All day long the first day, the male flew back and forth from the garden to the pepper tree, carrying twigs to construct a loosely woven platform nest, while his mate supervised from a nearby limb. When the nest was completed, both doves mysteriously departed. However, after a few days, when it seemed probable that they had abandoned the site for one without nosy neighbors, they returned.
For a long tender interval, the birds sat quietly, close together on a limb, embodying those qualities of peace, gentleness, and purity that the poets write about.
From that day on, the nest was occupied by a solitary bird. Day after day she sat, hardly moving. Days became weeks, and still she sat alone. Where was that good-for-nothing mate of hers? How much longer would she wait?
After consulting my field guides, I realized that I had done the male a great injustice. You see, both parents share the duties of hatching and feeding. During incubation, which takes from 12 to 14 days, one parent sits on the eggs while the other forages for food (mostly seeds). The male and female look almost alike, so the untrained observer could easily miss their swift changing of places at regular intervals.
Finally, after two weeks of suspense, the big moment arrived for the doves in our 21st Street back yard. One egg hatched, and a small dovelet, covered with down, clambered up on the back of Mom (or Dad). Soon a second appeared.
The young birds grew rapidly and in a few days had doubled in size and sprouted light brown feathers that matched their parents. The nest became a busy place, full of motion and bobbing heads.
But alas! Leo and I were not the only observers. A dangerous black shape, with its ears back and eyes riveted on the nest--our neighbor's cat--was stealthily inching up the pepper tree. He was within five feet of the nest when I burst outside, stomping and yelling. He fled in terror.
Knowing he would be back, Leo went to work, and in short time had devised a wire-mesh collar for the tree, which later proved to be cat-proof!
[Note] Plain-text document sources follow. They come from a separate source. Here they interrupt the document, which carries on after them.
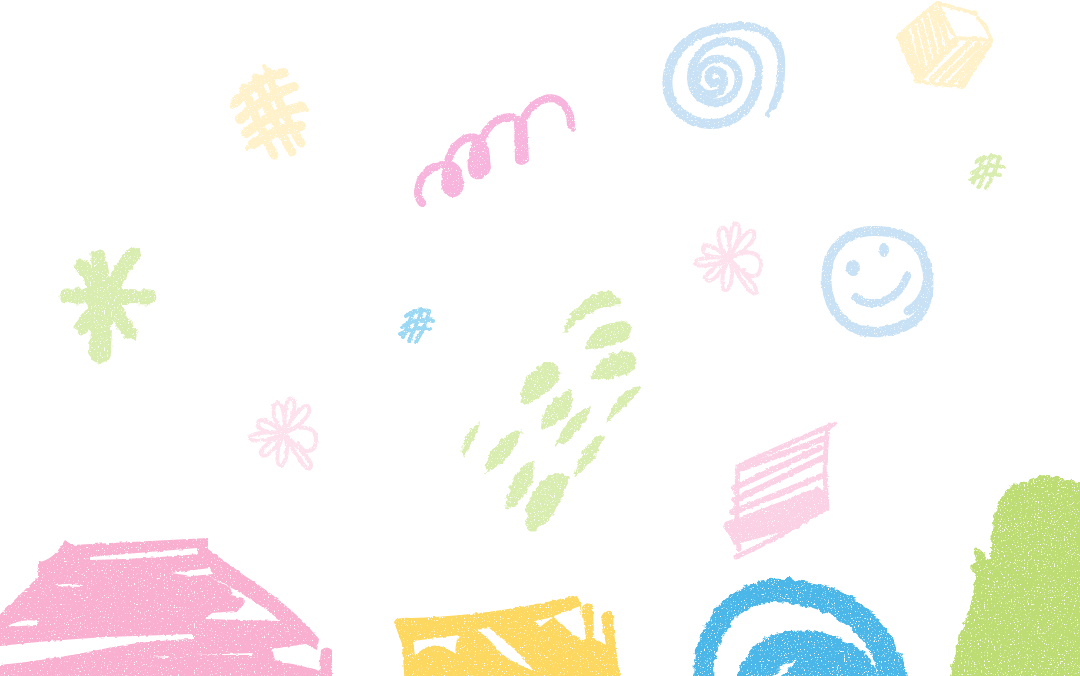
<!DOCTYPE html>
<html lang="en">
<head>
<meta charset="utf-8">
<title>Crayon doodles</title>
<style>
:root {
  --paper: #ffffff;
  --cream: #fff2cb;
  --sky: #c8e1f5;
  --aqua: #9bd8f3;
  --blue: #4bb7e8;
  --lime: #daedb1;
  --leaf: #bddd74;
  --blush: #fde1ec;
  --rose: #fbd2e5;
  --orchid: #f7b4dd;
  --pink: #f8afd0;
  --yellow: #fcd860;
}
html, body { margin: 0; background: var(--paper); overflow: hidden; }
.canvas { display: block; width: 1080px; height: 676px; }
.line { fill: none; stroke-linecap: round; stroke-linejoin: round; }
.cream { fill: var(--cream); }
.cream-line { stroke: var(--cream); }
.sky { fill: var(--sky); }
.sky-line { stroke: var(--sky); }
.aqua-line { stroke: var(--aqua); }
.blue { fill: var(--blue); }
.blue-line { stroke: var(--blue); }
.lime { fill: var(--lime); }
.lime-line { stroke: var(--lime); }
.leaf { fill: var(--leaf); }
.blush-line { stroke: var(--blush); }
.rose { fill: var(--rose); }
.rose-line { stroke: var(--rose); }
.orchid { fill: var(--orchid); }
.orchid-line { stroke: var(--orchid); }
.pink { fill: var(--pink); }
.yellow { fill: var(--yellow); }
.gap { fill: var(--paper); }
</style>
</head>
<body>
<svg class="canvas" viewBox="0 0 1080 676" role="img" aria-label="Pastel crayon doodles scattered on white">
  <defs>
    <filter id="crayon" filterUnits="userSpaceOnUse" x="0" y="0" width="1080" height="676" color-interpolation-filters="sRGB">
      <feTurbulence type="fractalNoise" baseFrequency=".16" numOctaves="2" seed="4" result="wobble"/>
      <feDisplacementMap in="SourceGraphic" in2="wobble" scale="7" xChannelSelector="R" yChannelSelector="G" result="rough"/>
      <feTurbulence type="fractalNoise" baseFrequency=".7" numOctaves="2" seed="9"/>
      <feColorMatrix values="0 0 0 0 0  0 0 0 0 0  0 0 0 0 0  -8 0 0 0 6" result="grain"/>
      <feComposite in="rough" in2="grain" operator="in"/>
    </filter>
    <filter id="soft-crayon" filterUnits="userSpaceOnUse" x="0" y="0" width="1080" height="676" color-interpolation-filters="sRGB">
      <feTurbulence type="fractalNoise" baseFrequency=".2" numOctaves="2" seed="7" result="wobble"/>
      <feDisplacementMap in="SourceGraphic" in2="wobble" scale="3" xChannelSelector="R" yChannelSelector="G" result="rough"/>
      <feTurbulence type="fractalNoise" baseFrequency=".7" numOctaves="2" seed="2"/>
      <feColorMatrix values="0 0 0 0 0  0 0 0 0 0  0 0 0 0 0  -8 0 0 0 6.2" result="grain"/>
      <feComposite in="rough" in2="grain" operator="in"/>
    </filter>
    <g id="small-hatch" class="line" stroke-width="4">
      <path d="M8 9Q19 1 31 4M4 20Q19 10 35 14M2 27Q17 19 32 22" />
      <path d="M16 4Q10 18 5 30M24 3Q18 19 11 34M31 5Q27 20 18 35"/>
    </g>
    <g id="flower" class="line blush-line" stroke-width="4">
      <path d="M0 0C-12-12-13-28-7-30S2-14 0 0C0-18 2-38 8-34S8-12 0 0C12-22 22-32 25-25S12-4 0 0C18-10 33-6 32 8S18 20 14 11"/>
      <path d="M0 0C-16-13-26-16-26-9S-14 0 0 0C-20-2-34 1-34 5S-16 9 0 0C-16 10-27 18-22 22S-6 12 0 0C-9 18-8 33-3 32S6 14 0 0C10 12 28 26 27 33S18 34 0 0"/>
    </g>
  </defs>

  <g id="confetti" filter="url(#soft-crayon)">
    <g id="cream-hatch" class="line cream-line" stroke-width="10">
      <path d="M235 103Q258 76 284 73M240 119Q268 94 294 87M246 133Q272 112 302 107M253 144Q274 130 301 126"/>
      <path stroke-width="9" d="M244 88Q257 123 274 155M256 78Q268 113 292 152M268 72Q280 110 301 143"/>
      <path stroke-width="4" d="M264 66L270 78M232 107L240 98M247 148L255 142M300 103L307 110"/>
    </g>

    <g id="cream-cube">
      <path class="line cream-line" stroke-width="4" d="M937 3L898 36L917 79L955 38ZM938 3L976 14M978 18Q988 28 991 40L955 38M991 42L963 87L915 81"/>
      <path class="line cream-line" stroke-width="6" d="M902 36L911 64M907 33L919 74M914 28L924 70M920 23L930 63M926 18L936 57M932 12L942 50M937 10L948 43"/>
      <path class="line cream-line" stroke-width="6" d="M922 77L956 42M932 79L968 44M942 80L979 44M952 82L987 44M961 82L988 46"/>
    </g>

    <g id="sky-spiral" class="line sky-line">
      <path stroke-width="8" d="M717 82C712 86 707 80 709 74C714 64 726 72 724 83C721 97 703 98 698 86C693 70 706 57 721 59C738 62 742 77 736 89C727 108 699 107 692 86C687 62 704 42 726 41C752 40 764 62 757 84"/>
      <path stroke-width="10" d="M757 84C752 110 732 125 709 124C681 122 664 102 668 75C672 47 696 30 724 28"/>
      <path stroke-width="8" d="M724 28C757 21 778 33 781 58C782 77 779 95 773 106"/>
      <path stroke-width="4" d="M774 102L767 115"/>
    </g>

    <g id="orchid-curl">
      <path class="line orchid-line" stroke-width="8" d="M422 203C413 192 421 172 436 166C452 161 456 175 454 192C447 180 442 157 459 143C474 130 488 140 486 168C479 178 470 160 482 138C492 117 513 111 522 124"/>
      <path class="line orchid-line" stroke-width="8" d="M522 122C529 105 545 94 558 100C567 105 571 115 571 125"/>
      <path class="line orchid-line" stroke-width="4" d="M419 194L423 205M570 118L573 130"/>
      <path class="orchid" d="M443 163Q453 157 461 169L464 185Q462 198 451 197Q443 196 441 184ZM472 138Q488 133 489 153L491 168Q487 181 475 179Q466 176 468 159ZM514 122L527 119L529 162Q521 168 515 162Z"/>
    </g>

    <use href="#small-hatch" class="lime-line" x="968" y="153"/>
    <use href="#small-hatch" class="aqua-line" x="398" y="307"/>
    <use href="#flower" x="729" y="258"/>
    <use href="#flower" x="284" y="433"/>

    <g id="smiley">
      <path class="line sky-line" stroke-width="10" d="M871 231C896 230 918 237 925 260C932 286 929 309 912 322C894 334 863 337 846 323C827 308 823 282 829 260C836 242 851 232 871 231Z"/>
      <path class="line sky-line" stroke-width="9" d="M908 311Q924 302 927 282M863 330Q885 335 904 324"/>
      <ellipse class="sky" cx="853" cy="268" rx="7" ry="8"/>
      <ellipse class="sky" cx="884" cy="250" rx="5" ry="7"/>
      <path class="line sky-line" stroke-width="8" d="M856 297Q864 306 881 302Q899 297 907 276"/>
    </g>

    <g id="rose-panel">
      <path class="line rose-line" stroke-width="5" d="M738 466L834 424M828 428Q823 460 827 508M738 468Q735 510 739 549M736 557Q783 536 826 507"/>
      <path class="line rose-line" stroke-width="6" d="M738 470L826 438M734 488L820 448M735 500L822 458M734 512L824 475M732 512L790 490"/>
      <path class="rose" d="M725 522L780 502L818 487L829 494V510L781 532L734 545L729 535L723 527Z"/>
    </g>
  </g>

  <g id="textured-doodles" filter="url(#crayon)">
    <g id="lime-star">
      <path class="line lime-line" stroke-width="15" d="M104 296L98 257M106 294L133 254M104 296L67 296M106 296L149 297M104 298L82 327M107 299L130 333M102 297L82 266"/>
      <path class="line lime-line" stroke-width="22" d="M102 300L100 352"/>
      <circle class="lime" cx="104" cy="296" r="19"/>
    </g>

    <g id="lime-dashes" class="lime">
      <path d="M563 335Q568 304 601 292Q620 289 621 305Q591 306 563 335Z"/>
      <path d="M583 350Q593 322 624 321Q634 326 629 338Q610 347 583 350Z"/>
      <path d="M591 378Q599 353 628 351Q641 356 634 369Q613 383 591 378Z"/>
      <path d="M606 422Q616 388 641 386Q634 403 606 422Z"/>
      <path d="M521 402Q519 375 546 362Q563 361 560 379Q545 397 525 405Z"/>
      <path d="M541 429Q542 400 570 390Q578 400 567 416Q554 427 541 429Z"/>
      <path d="M555 448Q564 415 591 406Q588 429 555 448Z"/>
      <path d="M573 479Q582 442 605 433Q601 454 573 479Z"/>
      <path d="M464 458Q457 435 480 423Q474 442 464 458Z"/>
      <path d="M485 473Q487 439 522 430Q512 463 485 473Z"/>
      <path d="M505 510Q508 473 534 460Q538 482 515 507Z"/>
      <path d="M527 530Q521 493 552 474Q566 470 568 481Q560 512 538 530Q532 533 527 530Z"/>
    </g>

    <g id="leaf-mound">
      <path class="leaf" d="M950 676Q957 638 968 612Q976 588 975 573L971 568L977 562L973 549L978 547L986 558L991 556Q990 520 1001 497Q1009 483 1024 482Q1045 472 1064 479L1090 485V686H950Z"/>
    </g>

    <g id="blue-arches">
      <path class="blue" d="M694 686Q690 644 713 612Q735 585 768 579Q818 576 858 601Q899 630 909 686H881Q875 645 845 624Q812 603 771 602Q736 607 723 637Q712 658 715 686Z"/>
      <path class="blue" d="M734 686Q741 648 776 633Q812 626 842 639Q873 651 882 686H780Q782 667 799 661Q781 659 768 686Z"/>
    </g>
  </g>

  <g id="scribble-blocks" filter="url(#soft-crayon)">
    <g id="pink-house">
      <path class="pink" d="M-8 622L38 577L38 562Q53 561 65 540L72 545L208 538L208 549L245 576Q291 605 319 639L317 650L305 644L272 649L275 660L319 670L321 650Q327 645 332 650V686H-8V664Q55 658 117 645L45 645L-8 647Z"/>
      <g class="gap">
        <path d="M90 557L197 548L198 554Q145 559 90 560Z"/>
        <path d="M171 573L210 568L213 574L192 576Z"/>
        <path d="M211 578Q246 593 281 621L205 619L212 613L237 611Q246 605 243 598L231 595Q235 585 211 578Z"/>
        <path d="M54 586Q71 581 83 587Z"/>
        <path d="M6 627Q20 618 38 621L36 625Z"/>
        <path d="M-8 647Q50 640 107 637L193 634V639Q139 641 103 649Q51 660-8 666Z"/>
        <path d="M271 650L304 645L318 651L320 671L302 664L284 663L278 656Z"/>
        <path d="M194 655L253 653L252 655ZM152 657L169 656L168 658Z"/>
      </g>
    </g>

    <g id="yellow-block">
      <path class="yellow" d="M394 622Q396 617 412 618Q498 615 577 595L581 605L580 638L586 640L582 607Q588 600 593 606L594 638L606 645L601 617Q606 607 613 613Q614 645 622 686H405L402 644Z"/>
      <g class="gap">
        <path d="M413 641L459 635Q454 646 456 654Q432 636 415 656Z"/>
        <path d="M477 630L489 628Q514 646 534 671Q511 663 498 650Q490 639 477 630Z"/>
        <path d="M554 616L580 606L582 641Q568 631 554 616Z"/>
        <path d="M535 621L553 617L540 627Z"/>
      </g>
    </g>
  </g>
</svg>
</body>
</html>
Since the nest had become crowded, the parents were now gone for short stretches of time. The young, by flapping their wings, were developing the strong breast muscles needed for flight. One day we saw a young dove flap so vigorously that he managed to lift himself about two inches above the nest.
The parents, who had started to disappear for longer periods, returned one day but not to the nest. They perched instead on a limb a couple of feet away, forcing the young to walk out to them.
Suddenly, the mother seemed to be giving her offspring a good thumping, and the young were stretching their mouths up to welcome it. What we were witnessing, however, was not dove discipline, but feeding time. The parent with the bobbing head was pumping up a fluid called "pigeon milk" from glands located at the base of the nostrils and pouring it down the throats of the young doves. Both parents are equipped to feed their young in this manner, as are other doves and pigeons.
On the same day as the "thumping," one of the adults made a graceful solo flight from the limb--out, over, and away. It was done so deliberately that it could only have been a demonstration. The next day, a young dove walked out to the takeoff place, looked out over the abyss, and...retreated to the safety of the nest.
Unfortunately, at this critical point in the birds' upbringing, we had to go away for the weekend. And when we returned, we found the fledglings had flown. The nest was empty.
Since mourning doves mate from March through September, perhaps another brood will occupy the nest before fall. Or if it's too late for that, they may possibly return to us next year. In any case, we extend our sincerest invitation--in pidgin English, of course.
The Next Generation: In mid-August [of 1987], Florence dropped this note in the Voice office: "The doves have returned! The mating ritual has begun again, with soft cooing sounds from the rooftops, and dazzling displays of white tail feathers. Soon the nest in the pepper tree will be occupied by a new brood of mourning doves."